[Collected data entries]
*-*-*
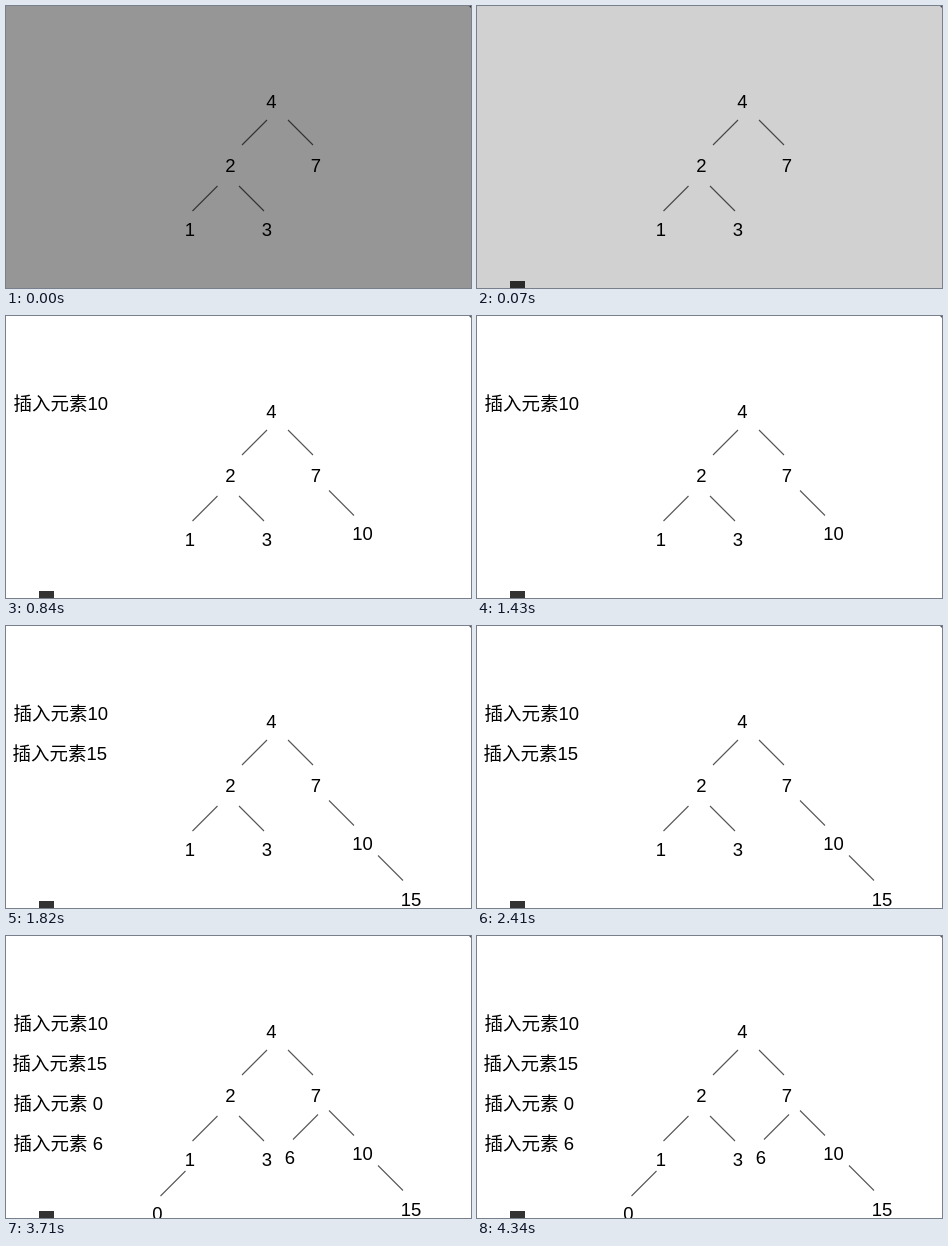
Animation, 465 px wide and 282 px high, one loop 4760 ms. Source, as an HTML page:

```html
<!DOCTYPE html>
<html lang="zh-CN">
<head>
<meta charset="utf-8">
<title>二叉搜索树插入</title>
<style>
html, body { margin: 0; width: 100%; height: 100%; overflow: hidden; background: #fff; }
svg { display: block; width: 465px; height: 282px; }
text { font: 18.5px "Liberation Sans", "Noto Sans CJK SC", "Noto Sans CJK", sans-serif; fill: #000; }
.node { text-anchor: middle; }
line { stroke: #555; stroke-width: 1.1; }
</style>
</head>
<body>
<svg id="stage" viewBox="0 0 465 282"></svg>
<script>
const LOOP = 4760;
const EDGE = 25;
const stage = document.getElementById("stage");

function add(tag, attrs, text = "", parent = stage) {
  const el = document.createElementNS("http://www.w3.org/2000/svg", tag);
  for (const key in attrs) el.setAttribute(key, attrs[key]);
  el.textContent = text;
  parent.append(el);
  return el;
}

// Holds each opacity from its time until the next one.
function hold(el, steps) {
  const frames = steps.map(([time, opacity]) =>
    ({ offset: time / LOOP, opacity, easing: "step-end" }));
  frames.push({ offset: 1, opacity: steps[steps.length - 1][1] });
  el.animate(frames, { duration: LOOP, iterations: Infinity });
}

const showAt = (el, time) => hold(el, [[0, 0], [time, 1]]);

function node(parent, value, x, baseline) {
  add("text", { class: "node", x, y: baseline }, value, parent);
}

// Every branch falls at 45 degrees; dir is -1 for left, 1 for right.
function branch(parent, x, y, dir) {
  add("line", { x1: x, y1: y, x2: x + dir * EDGE, y2: y + EDGE }, "", parent);
}

const tree = add("g", {});
[[4, 265.5, 102], [2, 224.5, 166.3], [7, 310, 166.3], [1, 184, 230.3], [3, 261, 230.3]]
  .forEach(item => node(tree, ...item));
[[261, 114, -1], [282, 114, 1], [211.5, 180, -1], [233, 180, 1]]
  .forEach(item => branch(tree, ...item));

const inserts = [
  { time: 840, label: "插入元素10", at: [7.5, 94], node: [10, 356.5, 224], branch: [323, 174.5, 1] },
  { time: 1820, label: "插入元素15", at: [6.5, 134], node: [15, 405, 280], branch: [372, 229.5, 1] },
  { time: 2800, label: "插入元素 0", at: [7.5, 174], node: [0, 151.5, 284.3], branch: [179.5, 235, -1] },
  { time: 3710, label: "插入元素 6", at: [7.5, 214], node: [6, 284, 228.3], branch: [312, 178.5, -1] }
];
for (const step of inserts) {
  const group = add("g", {});
  add("text", { x: step.at[0], y: step.at[1] }, step.label, group);
  node(group, ...step.node);
  branch(group, ...step.branch);
  showAt(group, step.time);
}

const badge = add("rect", { x: 33, y: 275, width: 15, height: 15, fill: "#333" });
showAt(badge, 70);
add("path", { d: "M463 0H465V2Z", fill: "#555" });

const shade = add("rect", { width: 465, height: 282, fill: "#000" });
hold(shade, [[0, 0.412], [70, 0.18], [140, 0]]);
</script>
</body>
</html>
```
*-*-*
* _About this task_
Copy from the entries only those lines that hold the word "forEach".

* _Solved problem_
  .forEach(item => node(tree, ...item));
  .forEach(item => branch(tree, ...item));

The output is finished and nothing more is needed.